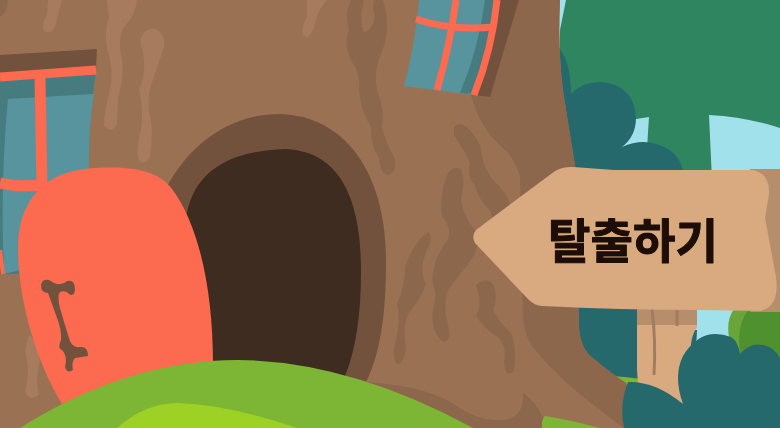
<!DOCTYPE html>
<html lang="ko">
<head>
<meta charset="utf-8">
<title>탈출하기</title>
<style>
:root {
  --sky: #a1e1eb; --leaf: #2e8560; --bush: #25696d;
  --bark: #9a7253; --bark-shade: #8d674c; --bark-light: #a77c5e; --bark-dark: #73523d;
  --hole: #3e2c21; --coral: #fc6a50; --glass: #58949d; --glass-shade: #467c80;
  --grass: #7db534; --grass-light: #9dd125; --grass-dark: #4f902f; --grass-mid: #68a53a;
  --wood: #d9a97f; --wood-shade: #b78e6b; --ink: #1c0d06;
}
html, body { margin: 0; height: 100%; overflow: hidden; }
.scene { position: relative; width: 780px; height: 428px; overflow: hidden; background: var(--sky); }
.scene svg { display: block; width: 780px; height: 428px; }
.sky { fill: var(--sky); } .leaf { fill: var(--leaf); } .bush { fill: var(--bush); }
.bark { fill: var(--bark); } .shade { fill: var(--bark-shade); } .light { fill: var(--bark-light); }
.frame { fill: var(--bark-dark); } .hole { fill: var(--hole); } .coral { fill: var(--coral); }
.glass { fill: var(--glass); } .glass-shade { fill: var(--glass-shade); }
.bars { fill: none; stroke: var(--coral); }
.grass { fill: var(--grass); } .grass-light { fill: var(--grass-light); }
.grass-dark { fill: var(--grass-dark); } .grass-mid { fill: var(--grass-mid); }
.wood { fill: var(--wood); } .wood-shade { fill: var(--wood-shade); }
.grain { fill: none; stroke: #a27c5f; stroke-width: 3; }
.label { font: 900 47px "Noto Sans CJK KR", sans-serif; fill: var(--ink); stroke: var(--ink); stroke-width: 1; stroke-linejoin: round; }
</style>
</head>
<body>
<main class="scene">
<svg viewBox="0 0 780 428" xmlns="http://www.w3.org/2000/svg">
  <g id="background">
    <rect class="sky" width="780" height="428"/>
    <path class="leaf" d="M566 0H780V128Q746 117 709 115L712 180H645L649 117L630 120L560 110V30Z"/>
    <path class="bush" d="M556 44Q571 60 571 94Q582 82 600 82Q634 84 636 118Q636 136 622 147Q640 139 656 144Q680 151 683 172V330H697Q697 350 690 360L640 428H560Z"/>
    <path class="grass" d="M610 376Q640 377 700 390V428H600Z"/>
    <path class="grass-mid" d="M734 309H780V380H748Q738 357 729 337Q726 320 734 309Z"/>
    <path class="grass-dark" d="M749 309H780V370H744Q732 330 749 309Z"/>
  </g>

  <g id="trunk">
    <path class="bark" d="M0 0H560Q557 60 566 110L579 190V320Q578 348 594 359Q612 374 626 383L640 428H0Z"/>
    <path class="shade" d="M519 0H560Q557 60 566 110L579 190V320Q578 348 594 359Q612 374 626 383L640 428H624Q560 382 537 352Q524 338 523 316L520 176Q514 158 505 150Q480 130 471 95H490Z"/>
    <path class="shade" d="M366 382Q430 386 460 408Q485 424 508 419Q524 415 523 393Q541 405 546 428H400Z"/>
    <path class="grass" d="M545 416Q570 420 600 428H542Q541 420 545 416Z"/>
  </g>

  <g id="bark-grain">
    <g class="light">
      <path d="M48 0H62Q59 9 56 24Q51 36 44 31Q41 25 47 15Z"/>
      <path d="M107 0H137Q135 15 127 23Q119 31 120 50Q126 72 118 98L117 124Q111 135 104 125Q104 111 109 94Q115 72 107 48Q104 30 109 18Z"/>
      <path d="M140 40Q145 27 155 29Q166 34 164 47Q159 61 154 77Q147 92 149 110Q154 130 150 156Q144 168 138 158Q136 148 141 130Q144 109 139 89Q149 70 140 40Z"/>
      <path d="M307 0H327Q317 10 314 27Q309 41 303 35Q301 27 307 17Z"/>
      <path d="M29 335Q42 343 39 365Q35 383 39 395Q29 402 25 391Q31 370 25 350Z"/>
    </g>
    <g class="shade">
      <path d="M0 0H8Q8 12 0 17Z"/>
      <path d="M351 0H364Q359 15 363 31Q370 35 375 17Q372 10 374 0H383Q391 26 383 49Q373 69 377 91Q385 108 382 128Q387 145 395 159Q397 173 388 175Q380 174 379 158Q370 145 371 127Q360 110 359 89Q361 75 352 62Q343 45 349 30Q344 14 351 0Z"/>
      <path d="M454 127Q460 120 469 129Q481 141 482 155Q484 169 494 181Q509 194 511 209Q504 233 508 253Q498 262 496 243Q497 226 490 211Q479 200 474 184Q467 178 470 163Q464 149 454 136Z"/>
      <path d="M447 175Q454 163 461 170Q466 180 461 198Q463 216 474 229Q482 242 472 259Q460 273 449 289Q442 303 448 325Q452 341 444 342Q430 333 433 309Q438 294 432 280Q434 257 447 241Q453 230 442 216Q439 196 447 175Z"/>
      <path d="M428 232Q434 236 427 250Q418 269 426 284Q421 299 409 313Q402 325 406 347Q404 365 397 364Q391 357 396 340Q401 320 397 304Q405 286 405 268Q412 244 428 232Z"/>
      <path d="M476 285Q485 276 493 284Q499 296 493 310Q500 323 511 333Q517 346 514 371Q505 379 504 362Q507 347 499 338Q485 330 476 316Q483 304 476 285Z"/>
    </g>
  </g>

  <g id="upper-window">
    <path class="frame" d="M498 0H519L490 97L474 95Z"/>
    <path class="glass" d="M419 0H498Q493 50 474 95L404 86Q415 45 419 0Z"/>
    <path class="glass-shade" d="M485 0H496Q490 50 473 94L460 93Q478 51 485 0Z"/>
    <g class="bars" stroke-width="7">
      <path d="M497 0Q492 50 474 95"/>
      <path d="M456 0Q450 45 437 90"/>
      <path d="M416 19Q450 31 494 27"/>
    </g>
  </g>

  <g id="left-window">
    <path class="frame" d="M0 55L97 49L96 68L0 81Z"/>
    <path class="glass-shade" d="M0 78L96 70Q88 125 89 180L30 274H0Z"/>
    <path class="glass" d="M8 99L94 94Q88 130 89 180L20 270L4 274Q0 180 8 99Z"/>
    <g class="bars">
      <path d="M0 77L96 70" stroke-width="9"/>
      <path d="M40 78L42 190" stroke-width="11"/>
      <path d="M0 183Q18 187 44 185" stroke-width="11"/>
      <path d="M0 250L3 274" stroke-width="4"/>
    </g>
  </g>

  <g id="doorway">
    <path class="frame" d="M165 190C188 146 228 114 280 114C345 116 386 172 386 262C386 315 380 354 366 382L190 390Z"/>
    <path class="hole" d="M185 225C189 187 209 152 285 149C338 151 361 195 361 272Q361 337 345 376L205 380Z"/>
  </g>

  <g id="door">
    <path class="coral" d="M62 404C36 361 18 300 18 248C18 200 45 174 84 169C127 165 157 169 172 189C199 225 213 290 213 364Q130 374 62 404Z"/>
    <path class="frame" d="M41 285Q42 279 49 280Q60 288 67 281Q75 279 75 290Q74 297 69 294Q66 290 60 292Q57 296 60 308Q65 326 70 341Q73 348 80 347Q88 346 88 356Q82 357 75 358Q71 362 73 370Q67 374 65 367Q68 356 62 350Q57 349 61 340Q62 330 56 315Q51 301 48 293Q41 293 41 285Z"/>
  </g>

  <g id="hill">
    <path class="grass" d="M20 428Q128 360 238 360Q350 361 473 428Z"/>
    <path class="grass-light" d="M117 428Q145 403 178 403Q230 405 297 428Z"/>
  </g>

  <g id="signpost">
    <path class="wood" d="M637 300H697V327Q690 338 691 350L688 415H640L637 370Z"/>
    <path class="wood-shade" d="M637 300H697V325H637Z"/>
    <path class="grain" d="M652 309Q656 340 654 375"/>
    <path class="grain" stroke-width="2" d="M677 309V326"/>
    <path class="wood-shade" d="M750 169H780V312H750Z"/>
    <path class="wood" d="M476 230L551 174Q560 166 573 167L614 170H752Q770 173 769 194L765 218L776 277Q780 307 760 311L699 310Q620 310 542 306Q533 305 527 298L475 243Q471 236 476 230Z"/>
    <text class="label" x="548" y="258" textLength="170" lengthAdjust="spacingAndGlyphs">탈출하기</text>
  </g>

  <g id="front-bushes">
    <path class="bush" d="M624 428Q619 404 628 382Q655 381 683 404Q673 376 683 356Q701 326 731 337Q738 341 740 354Q750 342 763 345Q774 347 780 358V428Z"/>
  </g>
</svg>
</main>
</body>
</html>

_PROBLEM TO SOLVE_. Lines containing the word "html" are to be pulled from the records and copied.

_THE ANSWER_.
<!DOCTYPE html>
<html lang="ko">
html, body { margin: 0; height: 100%; overflow: hidden; }
</html>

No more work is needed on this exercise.